The helicopter delivered 1,100 pounds of equipment, including lumber, siding, posts, tools, water for the workers, and Alaskan yellow cedar shingles. The shingles were specially ordered to make the restoration as historically accurate as possible, Scurlock said. Likewise, a lightning rod was specifically fabricated based on lightning rods at other lookouts.

“We’re trying to preserve as much as we can. That’s an overriding consideration with a historic structure like that,” Scurlock said.

 

Back from the brink

The volunteers camped at the site Friday and Saturday nights, some of them rising before dawn Sunday morning and working by headlamp to be sure the roof repair was completed before predicted storms moved in.

“We’ve definitely pulled it back from the brink. It’s a solid structure that will last for years to come,” Scurlock said Monday (Sept. 16). “I’ve become extremely fond of that trail and the lookout,” he added.
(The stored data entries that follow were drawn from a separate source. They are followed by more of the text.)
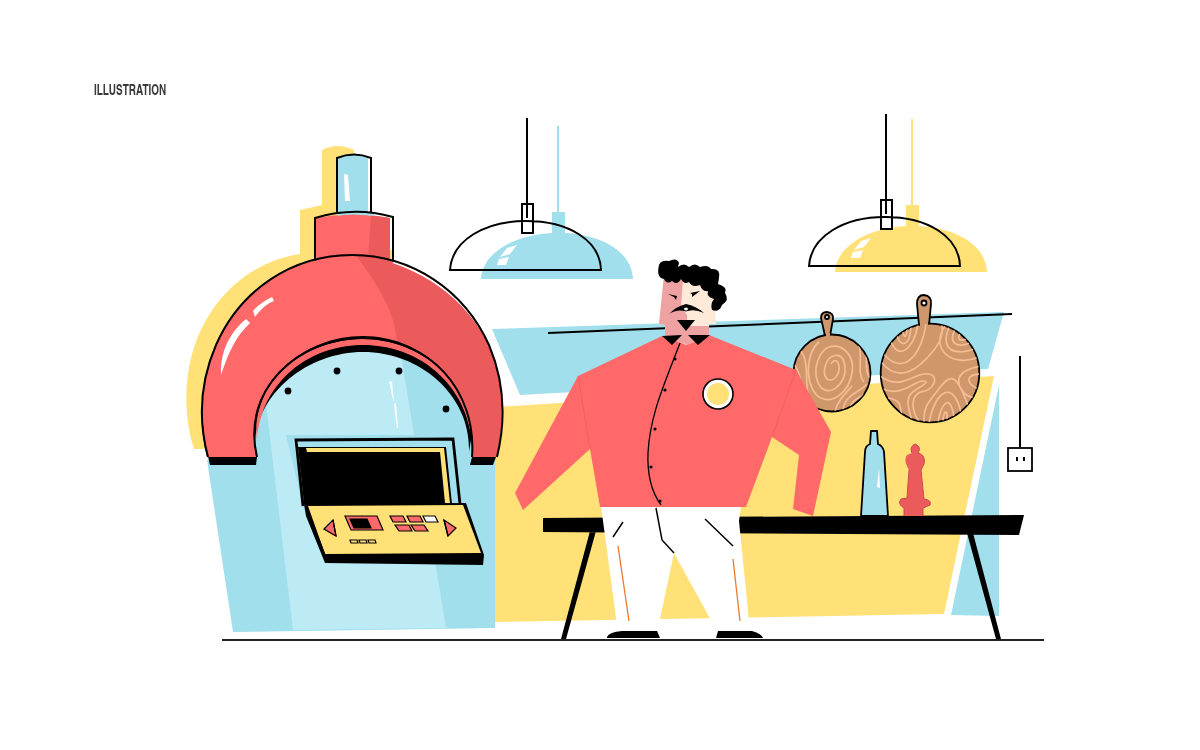
<!DOCTYPE html>
<html lang="en">
<head>
<meta charset="utf-8">
<title>Illustration</title>
<style>
:root{--red:#ff6969;--red-dark:#ec5b5b;--blue:#a1dfec;--blue-light:#bcebf5;--yellow:#ffe178;--wood:#cf976c;--grain:#f6bd94;--skin:#ffe9d8;--skin-shade:#eea2a2;--ink:#000;--paper:#fff;--seam:#e8792b;--label:#3b3838}
html,body{margin:0;width:1200px;height:750px;overflow:hidden;background:var(--paper)}
main{position:relative;width:1200px;height:750px}
h1{position:absolute;left:94px;top:80px;margin:0;font:bold 15.5px/18px "TeX Gyre Heros Cn","Liberation Sans",sans-serif;color:var(--label);white-space:nowrap;transform:scaleX(.785);transform-origin:0 50%}
svg{position:absolute;left:0;top:0;display:block}
.red{fill:var(--red)}.red-dark{fill:var(--red-dark)}.blue{fill:var(--blue)}.blue-light{fill:var(--blue-light)}
.yellow{fill:var(--yellow)}.wood{fill:var(--wood)}.paper{fill:var(--paper)}.ink{fill:var(--ink)}
.skin{fill:var(--skin)}.skin-shade{fill:var(--skin-shade)}
.line{fill:none;stroke:var(--ink);stroke-width:2}
.thin{fill:none;stroke:var(--ink);stroke-width:1.3}
.outlined{stroke:var(--ink);stroke-width:1.8}
.grain{fill:none;stroke:var(--grain);stroke-width:1.7}
.seam{fill:none;stroke:var(--seam);stroke-width:1.3}
</style>
</head>
<body>
<main>
<h1 id="label">ILLUSTRATION</h1>
<svg width="1200" height="750" viewBox="0 0 1200 750" role="img" aria-label="A pizza chef leaning on a kitchen table beside a large oven">
<defs>
  <clipPath id="dome-clip"><path d="M208 457C198 420 200 382 216 345C240 290 292 256 352 256C412 256 464 290 489 345C505 383 506 420 497 457H472C474 390 426 338 363 338C298 338 246 390 257 457Z"/></clipPath>
  <clipPath id="small-board"><circle cx="832" cy="373" r="38"/></clipPath>
  <clipPath id="large-board"><circle cx="930" cy="373" r="49"/></clipPath>
  <g id="lamp-outline" class="line">
    <path d="M527 118V218M522 204h11v29h-11zM450 270C452 240 485 221 526 221C568 221 600 240 601 270Z"/>
  </g>
  <g id="lamp-shade">
    <path d="M557 126h2v86h6v21C604 235 632 253 633 279H481C482 254 513 235 552 233V212h5Z"/>
    <path class="paper" d="M500 257L507 248L517 245L510 254ZM497 265L499 259L509 257L506 265Z"/>
  </g>
</defs>

<g id="wall-panels">
  <path class="blue" d="M492 329L1004 312L988 369L520 395Z"/>
  <path class="yellow" d="M495 407L994 376L944 614L495 622Z"/>
  <path class="blue" d="M999 385V616L951 615Z"/>
</g>

<g id="lamps">
  <use href="#lamp-shade" class="blue"/>
  <use href="#lamp-outline"/>
  <use href="#lamp-shade" class="yellow" x="354" y="-7"/>
  <use href="#lamp-outline" x="359" y="-4"/>
</g>

<g id="oven">
  <path class="yellow" d="M322 150Q338 142 354 150V250H392V290L300 420L208 449H194C180 405 186 355 205 322C225 285 260 260 300 254V210L322 205Z"/>
  <g id="oven-body">
    <path class="blue" d="M207 460L250 445C253 390 302 346 363 346C425 346 466 390 474 457H495V628L233 632Z"/>
    <path class="blue-light" d="M266 404C285 367 320 347 363 347C380 347 393 350 401 355L446 628L293 630Z"/>
    <path class="blue" d="M401 354C440 367 467 400 470 440L417 435Z"/>
    <path class="paper" d="M389 382L394 404L392 381ZM394 404L397 428L398 428L396 403Z"/>
    <g class="ink"><circle cx="288" cy="391" r="3.4"/><circle cx="337" cy="371" r="3.4"/><circle cx="399" cy="371" r="3.4"/><circle cx="446" cy="409" r="3.4"/></g>
  </g>
  <g id="chimney">
    <path class="blue" d="M338 157Q353 151 368 157V216H338Z"/>
    <path class="paper" d="M344 174L348 175L350 201H345Z"/>
    <path class="paper" d="M368 157L371 159V214H368Z"/>
    <path class="line" d="M337 212V158Q354 151 371 158V213"/>
    <path class="red" d="M315 218Q352 211 390 218V264H315Z"/>
    <path class="red-dark" d="M371 215L390 218V265L368 258Z"/>
    <path class="blue" d="M338 213Q352 209 374 213V216Q352 212 338 216Z"/>
    <path class="line" d="M315 262V218Q354 206 393 217V262"/>
  </g>
  <g id="dome">
    <g clip-path="url(#dome-clip)">
      <path class="red" d="M190 240H520V470H190Z"/>
      <path class="red-dark" d="M352 250C374 280 396 310 397 344L480 470H520V250Z"/>
      <path d="M390 263C445 282 485 322 498 380Q503 420 495 457" fill="none" stroke="#fff" stroke-width="2" transform="translate(3 -1)"/>
    </g>
    <path class="paper" d="M253 311C259 304 266 300 272 297L274 301C266 304 260 310 255 317ZM246 319L250 323C235 337 228 354 221 375C220 352 230 332 246 319Z"/>
    <path class="ink" d="M255 443C251 385 300 336 363 336C425 336 474 388 471 440L469 452C471 396 421 352 363 352C308 352 257 393 255 443Z"/>
    <path class="red" d="M257 440C250 386 301 339 363 339C425 339 473 390 470 430C461 382 418 345 363 345C308 345 261 383 257 440Z"/>
    <path class="line" d="M208 457C198 420 200 382 216 345C240 290 292 255 352 255C412 255 464 290 489 345C505 383 506 420 497 457M257 457C241 390 297 338 363 338C429 338 477 390 472 457"/>
    <path class="ink" d="M202 408Q201 434 207 457H257L256 465H210Q203 438 202 408ZM472 457H496L493 465H470Z"/>
  </g>
  <g id="oven-door">
    <path class="blue" d="M286 435H455L462 506L304 510Z"/>
    <path class="line" stroke-width="3" d="M303 506L296 440L453 439L460 504" style="stroke-width:2.8"/>
    <path class="ink" d="M298 447H446L452 504H304Z"/>
    <path class="yellow" d="M306 448H444L450 503H445L440 452H307Z"/>
    <path class="ink" d="M304 504L466 503L484 555L483 565L325 563L306 516Z"/>
    <path class="yellow" d="M308 506L463 505L481 553L325 554Z"/>
    <path class="thin" d="M306 506L325 555H482"/>
    <g class="outlined" style="stroke-width:1.2">
      <path class="red" d="M324 529L333 520L336 536ZM444 520L456 528L448 536Z"/>
      <path class="red" d="M345 516H377L383 530H351Z"/>
      <path class="ink" d="M350 519H367L371 528H354Z"/>
      <path class="red" d="M390 516H403L406 522H393ZM407 516H420L423 522H410ZM395 525H409L412 531H399ZM411 525H424L428 531H415Z"/>
      <path class="paper" d="M423 516H435L438 522H426Z"/>
      <path class="yellow" d="M350 540H357L358 543H351ZM359 540H366L367 543H360ZM368 540H375L376 543H369Z"/>
    </g>
    <path class="thin" d="M333 520L336 536M444 520L448 536"/>
  </g>
</g>

<g id="rail-and-boards">
  <path class="line" d="M548 333L1012 314"/>
  <g class="wood outlined">
    <path d="M825 336L821 318Q821 312 827 312Q834 313 833 319L830 336Z"/>
    <circle cx="832" cy="373" r="38.5"/>
    <path d="M919 325L917 304Q917 295 924 295Q932 296 931 304L929 325Z"/>
    <circle cx="930" cy="373" r="49.3"/>
    <circle class="paper" cx="827" cy="317" r="2"/><circle class="paper" cx="924" cy="303" r="2.5"/>
  </g>
  <path class="wood" d="M826 333h4v5h-4zM920 322h8v5h-8z"/>
  <g class="grain" clip-path="url(#small-board)">
    <path d="M831 364C837 354 843 368 836 377C829 385 821 377 826 364C829 355 841 351 844 362C849 380 833 396 823 389C811 380 815 353 829 347C843 343 855 356 852 373C849 392 833 404 821 398C806 391 803 356 819 342M855 338C866 350 855 372 864 382M860 340C872 356 862 368 870 378M800 350C812 364 801 385 813 408M794 364C805 380 798 390 807 405M843 410C845 394 859 393 867 384M850 409C851 399 862 397 868 392M835 412C837 401 846 393 852 386"/>
  </g>
  <g class="grain" clip-path="url(#large-board)">
    <path d="M890 338C896 362 914 351 918 324M896 332C900 350 910 346 911 327M902 328C904 341 907 337 907 328M882 352C903 379 922 354 926 324M881 362C899 384 918 370 934 350C944 337 942 330 942 324M880 376C900 390 910 376 924 374C940 372 936 388 925 391C909 393 911 411 920 423M883 389C900 397 914 382 922 381C932 381 921 386 914 391C903 399 910 410 912 422M888 398C902 400 900 407 902 417M949 327C940 350 954 356 974 349M955 329C948 344 957 348 970 343M960 334C956 341 962 341 967 339M945 326C929 350 953 368 979 357M981 366C960 370 955 378 961 389C966 397 972 398 977 397M981 374C967 374 964 382 978 389M954 417C950 391 941 405 938 422M961 413C954 379 935 390 929 423M968 406C956 370 949 375 938 390C929 402 923 406 924 423M947 421C948 406 943 412 943 423"/>
  </g>
</g>

<g id="wall-socket">
  <path class="line" d="M1020 356V447"/>
  <rect class="paper outlined" x="1008" y="448" width="24" height="23"/>
  <path class="line" d="M1017 457v4M1024 457v4"/>
</g>

<g id="table">
  <path class="line" d="M222 640H1044" style="stroke:#222"/>
  <path class="ink" d="M543 518L1024 515L1019 535L543 532ZM590 531H596L566 639H561ZM967 533H973L1001 639H996Z"/>
</g>

<g id="table-items">
  <path class="blue outlined" d="M871 431H877L878 444Q883 446 884 452L888 516H861L865 452Q865 446 870 444Z"/>
  <path class="paper" d="M879 468L880 488L877 487Z"/>
  <path class="red-dark" d="M912 453Q909 447 915 444Q922 447 918 453Q926 455 924 464L921 470L924 499Q932 500 930 505L923 508V516H904V508Q897 504 901 499L907 498L909 470Q903 460 907 455Z"/>
  <path class="thin" d="M912 453Q909 447 915 444Q922 447 918 453Q926 455 924 464L921 470L924 499Q932 500 930 505L923 508V516M904 516V508Q897 504 901 499L907 498L909 470" style="stroke:#c94a4c;stroke-width:1"/>
</g>

<g id="chef">
  <g id="trousers">
    <path class="paper" d="M601 506H741L739 521L749 621L757 633H718L674 553L657 633H618Z"/>
    <path class="thin" d="M656 508L662 540L674 553M623 522L613 537M705 519L733 546" style="stroke-width:1.5"/>
    <path class="seam" d="M618 546L629 621M733 559L740 621"/>
    <path class="ink" d="M607 637Q609 632 622 631H657L660 638H607ZM718 631H752Q762 634 763 638H716Z"/>
  </g>
  <g id="shirt">
    <path class="red" d="M662 336L709 335L796 370L831 432L813 516L793 509L799 455L772 437L746 507H600L590 449L523 510L515 493L578 376Z"/>
    <path d="M578 376L590 449M772 437L796 370" fill="none" stroke="#ef5d5f" stroke-width=".8"/>
    <path class="thin" d="M680 343C664 385 650 415 648 453C647 478 653 494 661 505"/>
    <g class="ink"><circle cx="675" cy="359" r="1.6"/><circle cx="665" cy="390" r="1.6"/><circle cx="655" cy="429" r="1.6"/><circle cx="651" cy="467" r="1.6"/><circle cx="660" cy="501" r="1.6"/></g>
    <circle id="badge" class="yellow" cx="718" cy="394" r="14"/>
  </g>
  <g id="head">
    <path class="skin" d="M664 277L714 281L716 324H709V336L686 345L665 336V325L659 324Z"/>
    <path class="skin-shade" d="M664 275L683 278L681 307L687 315V345L665 336V325L659 324Z"/>
    <path class="skin-shade" d="M687 326H709V336L687 345Z"/>
    <path class="ink" d="M662 336L682 335L672 345ZM688 335H710L698 345Z"/>
    <path class="ink" d="M659 265Q661 260 669 261Q677 257 679 263L678 267Q684 262 689 267Q695 262 700 267Q708 264 711 269Q721 268 719 278L718 284Q728 287 725 293Q730 300 722 305Q719 313 712 310Q710 304 714 299Q706 297 708 291Q702 292 700 285Q692 288 689 282Q684 285 681 279Q677 286 672 281Q667 285 664 279Q656 278 659 265Z"/>
    <path class="ink" d="M668 294L677 296L676 300L674 297ZM690 293L700 291L692 297V294Z"/>
    <path class="ink" d="M669 314Q677 306 686 304Q696 306 704 313Q695 309 688 311L685 311Q676 309 669 314ZM677 320H695L686 331Z"/>
    <ellipse class="paper outlined" cx="686" cy="309" rx="2.4" ry="2" style="stroke-width:1"/>
  </g>
</g>
<circle id="badge-ring" class="paper outlined" cx="718" cy="394" r="15" style="stroke-width:1.6"/>
<circle id="badge-centre" class="yellow" cx="718" cy="394" r="11"/>
</svg>
</main>
</body>
</html>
“It’s amazing to me how many people are not only interested, but passionate about preserving these historic lookouts,” Liu said Monday after the weekend of working on Mebee lookout.

“I’ve always been a history buff,” Liu said. For him, fire lookouts hold a fascination because they “hearken back to an era when the Forest Service enjoyed more popularity, and focus on its mission,” Liu said.

“Lookouts have always been in amazingly spectacular places,” Liu added. Mebee’s remote perch provides a panoramic view of the upper end of the West Fork of the Methow River.

Liu said the Mebee restoration project is remarkable for its “painstaking effort to keep true to the historic integrity of the building,” and for its efficiency.

“Projects in similar places have taken years. Starting early this spring with a conversation, to completing restoration is pretty incredible,” Liu said.